In my last blog, I discussed many of the benefits of Vitamin D supplementation and also some of the pitfalls. I likened it to Rachal Green in FRIENDS. One of my friends read the blog and mentioned that she thought that her Vitamin D supplement was giving her hot flushes. It’s not something I had heard before. Could there be a connection?
To recap, Vitamin D is a fat-soluble, steroid hormone, derived from cholesterol. Steroid hormones include adrenal hormones, (such as cortisol and adrenaline), and sex hormones (which include testosterone, progesterone, and estrogen).
A hormone is simply a chemical messenger transferring information from one cell to another cell. They are continually gossiping and exchanging updates amongst themselves and between cells throughout the body. If one is shouting too loudly, it can easily drown out the effect of another.
As I highlighted in my blog, when you flood the body with Vitamin D (from either a high dose supplementation program or injection), it can crowd the receptors of a cell and block other hormones from binding.
So, how could this be connected to hot flush (or flashes)?
Many women experience hot flushes when they are transitioning through menopause. It is a very unwelcome, debilitating side effect.
Before menopause, the ovaries are responsible for producing sex hormones such as progesterone, and estrogen. However, as we age the ovaries begin to work less and our adrenal glands pick up the slack. The production of both hormones fall.
Anything that put’s additional pressure on the adrenal gland is going to have a downstream effect on hormone production – the most obvious is stress and cortisol.
Any sudden drop in hormones can trigger a hot flush. It’s important to note that this occurs regardless of whether the ongoing level of the hormone is high or low; it’s the dramatic change that elicits a reaction. That said, low levels of estrogen and progesterone are also causal factors in hot flushes.
How Vitamin D impacts on sex hormones
Estrogen and Testosterone
There have been many studies that show an association between Vitamin D and the prevention of some types of cancers, particularly colon and breast cancer. In one study, scientists were trying to measure the impact of Vitamin D supplementation on sex hormone production. They used a cohort of postmenopausal women who were overweight or obese. Over the course of a year, they were asked to take a daily dose of 2,000IU of Vitamin D (the recommended daily allowance is 400IU).
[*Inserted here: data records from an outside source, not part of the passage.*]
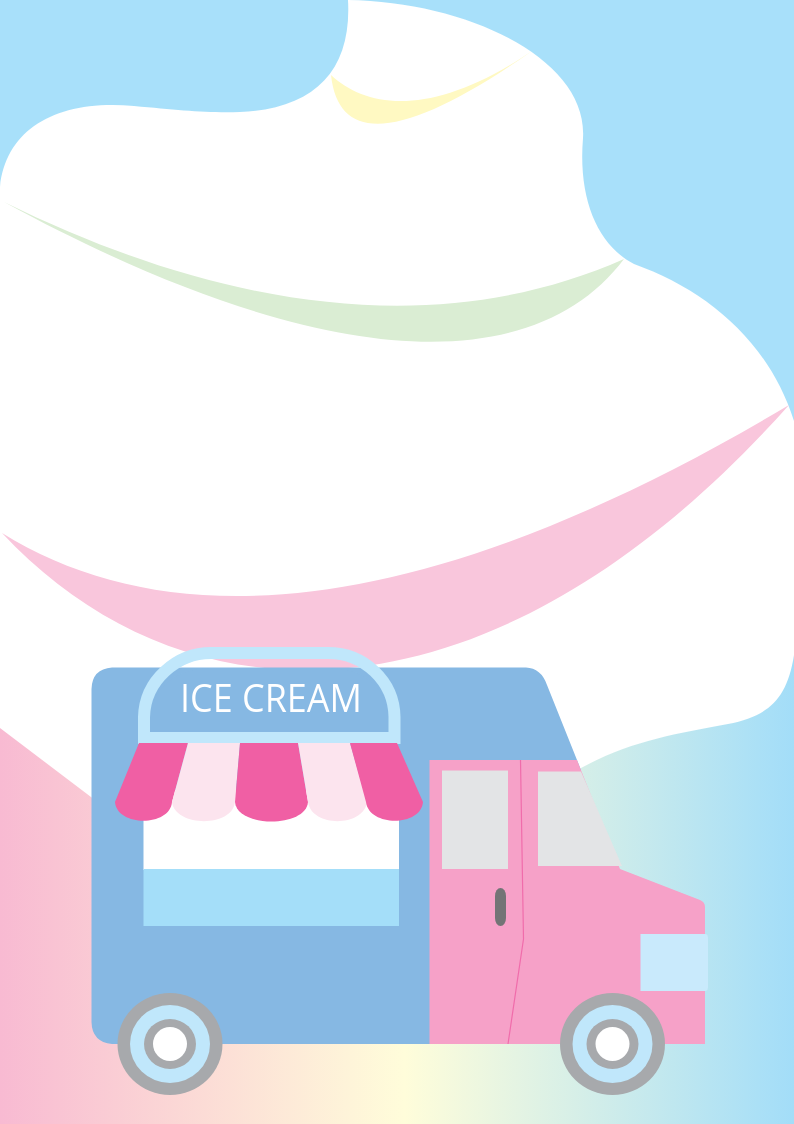
<!DOCTYPE html>
<html lang="en">
<head>
<meta charset="utf-8">
<title>Ice Cream Truck Poster</title>
<style>
:root {
  --sky: #a8e0fa;
  --cream: #ffffff;
  --lemon: #fff9c2;
  --mint: #daedd3;
  --rose: #f9c6dc;
  --body: #86b8e3;
  --cab: #f6a1c8;
  --cab-line: #f06cab;
  --trim: #c0e7fb;
  --counter: #a4def9;
  --stripe-dark: #f05fa4;
  --stripe-light: #fce4ee;
  --glass: #e3e4e6;
  --lamp: #c9eafc;
  --handle: #737476;
  --tyre: #a7a9ac;
}
* { margin: 0; padding: 0; box-sizing: border-box; }
body { width: 794px; height: 1124px; overflow: hidden; background: var(--cream); }
.poster { width: 794px; height: 1124px; overflow: hidden; }
.poster svg { display: block; }
.sky { fill: var(--sky); }
.cream { fill: var(--cream); }
.lemon { fill: var(--lemon); }
.mint { fill: var(--mint); }
.rose { fill: var(--rose); }
.body { fill: var(--body); }
.cab { fill: var(--cab); }
.door-line { fill: none; stroke: var(--cab-line); stroke-width: 1.2; }
.sign { fill: var(--body); stroke: var(--trim); stroke-width: 12; }
.sign-text { fill: var(--cream); font: 400 38px "Open Sans", "Noto Sans", sans-serif; }
.counter { fill: var(--counter); }
.stripe-dark { fill: var(--stripe-dark); }
.stripe-light { fill: var(--stripe-light); }
.glass { fill: var(--glass); }
.lamp { fill: var(--lamp); }
.handle { fill: var(--handle); }
.tyre { fill: var(--tyre); }
.rim { fill: var(--trim); }
</style>
</head>
<body>
<main class="poster">
  <svg width="794" height="1124" viewBox="0 0 794 1124" role="img" aria-label="Ice cream truck in front of a giant swirl of ice cream">
    <defs>
      <linearGradient id="ground-fade" x1="0" y1="0" x2="794" y2="0" gradientUnits="userSpaceOnUse">
        <stop offset="0" stop-color="#f8bad2"/>
        <stop offset=".51" stop-color="#fffdda"/>
        <stop offset=".97" stop-color="#a8dff7"/>
        <stop offset="1" stop-color="#a3ddf8"/>
      </linearGradient>
      <g id="wheel">
        <ellipse class="tyre" rx="52.5" ry="51"/>
        <ellipse class="rim" rx="40" ry="39"/>
        <ellipse class="tyre" rx="26" ry="25"/>
        <circle class="cream" r="17"/>
      </g>
    </defs>

    <rect class="sky" width="794" height="660"/>
    <rect y="640" width="794" height="484" fill="url(#ground-fade)"/>

    <g id="swirl">
      <path class="cream" d="M348 0C470 2 588 60 583 138C578 198 597 245 634 264C706 290 768 340 794 421V655C787 700 768 716 728 724C674 734 631 741 581 768L560 830H138L91 797L0 728V187C6 128 58 99 134 106C178 110 205 113 240 112C314 109 352 71 348 0Z"/>
      <path class="lemon" d="M331 75C368 109 433 118 532 51C409 137 339 149 331 75Z"/>
      <path class="mint" d="M4 202C246 321 455 334 624 259C535 377 328 378 4 202Z"/>
      <path class="rose" d="M2 533C173 639 427 621 789 405C495 735 188 732 2 533Z"/>
    </g>

    <g id="truck">
      <path class="body" d="M112 667.500H526Q541 668 547 685L581 770L560 1044H112Q92 1042 91.500 1022V689Q92 669 112 667.500Z"/>
      <path class="cab" d="M429.500 760H577L620 869L700 900Q705 902 705 907V1044H429.500Z"/>
      <path class="door-line" d="M520.500 760L523.500 939L508 1044"/>
      <rect class="glass" x="442" y="770.500" width="66" height="98.500"/>
      <path class="glass" d="M538 771.500H581L622 866H538Z"/>
      <rect class="handle" x="495" y="888" width="11" height="38" rx="5.500" ry="8"/>
      <path class="lamp" d="M640.500 934H705Q708 934 708 938V987Q708 991 705 991H640.500Z"/>

      <g id="serving-window">
        <rect class="cream" x="143.500" y="790" width="255.500" height="80"/>
        <rect class="counter" x="143.500" y="869" width="255.500" height="57"/>
      </g>

      <g id="sign">
        <path class="body" d="M150 732V716C152 685 180 668 210 668H330C362 668 388 688 389 716V732Z"/>
        <path class="sign" style="fill:none" d="M144 738V717C145 680 177 653 211 653H328C364 653 394 681 394.500 717V738Z"/>
        <text class="sign-text" x="180" y="712" textLength="182" lengthAdjust="spacingAndGlyphs">ICE CREAM</text>
      </g>

      <g id="awning">
        <path class="stripe-dark" d="M139 743H188L172 802C170 827 117 827 115 802Z"/>
        <path class="stripe-light" d="M188 743H240L235 802C232 828 175 827 172 802Z"/>
        <path class="stripe-dark" d="M240 743H298L308 802C306 828 237 828 235 802Z"/>
        <path class="stripe-light" d="M298 743H350L367 802C364 827 312 828 308 802Z"/>
        <path class="stripe-dark" d="M350 743H397L423 802C421 827 369 827 366 802Z"/>
      </g>

      <use href="#wheel" x="170" y="1044"/>
      <use href="#wheel" x="612.500" y="1044"/>
    </g>
  </svg>
</main>
</body>
</html>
They found that those with the highest blood levels of Vitamin D had the most significant reduction in blood levels of estradiol and testosterone (results were independent of weight loss). These findings could have clinical applications if you are dealing with a cleint who is estrogen dominant or at higher risk for breast cancer for example.
Sex Hormone Binding Globulin “SHBG”
The tests also found that within this group, they had an increase in levels SHBG. I like to think of SHBG as a chaperone to hormones. It binds onto them and stops them from being active, almost like being grounded as a child! The more SHBG, the less freely available hormones there are, it is the unbound fraction of the hormone which is biologically active.
However, (as is usually the way with science), the evidence is mixed. I found at least one study that found a positive correlation between Vitamin D and estradiol – that is to say that women with lower levels of Vitamin D also had lower levels of estradiol, and higher levels of Vitamin D had higher levels of estradiol.
I also read a study conducted on men, which showed that Vitamin D supplementation increased estradiol levels and decreased the levels of SHBG, when they had normal testosterone levels.
So, we know that Vitamin D can influence the levels of other hormones, including sex hormones, but is this enough to cause a hot flush?
Another consideration, as I have covered before is Magnesium, and its interplay with Vitamin D. Vitamin D needs Magnesium to convert to the biologically active form that the body can use. Flood the body with Vitamin D, and you drain it of Magnesium. I have some clients and friends who have reduced the severity and frequency of their hot flushes by supplementing Magnesium – is it down to this mechanism? It’s difficult to tell as it is involved in 100’s of biological processes.
The idea that dosing too high with Vitamin D can contribute to hot flushes is an interesting one. Particularly when postmenopausal women often take supplement complexes to support bone health (due to the increased risk of osteoporosis), which contain Vitamin D, K, and A. I wonder how many of these are also taking Vitamin D on top of this and having hot flushes.
Is this something you have experienced yourself or heard anecdotally? If so, I would love to hear from you.
I should point out that I am not against Vitamin D supplementation. It is very much needed if you are deficient. There are also times when high dose Vitamin D is hugely advantageous and works wonders as an intervention.
It just highlights how each client and case is different. I am not suggesting this is a magic solution; everyone’s hot flushes will require a different protocol.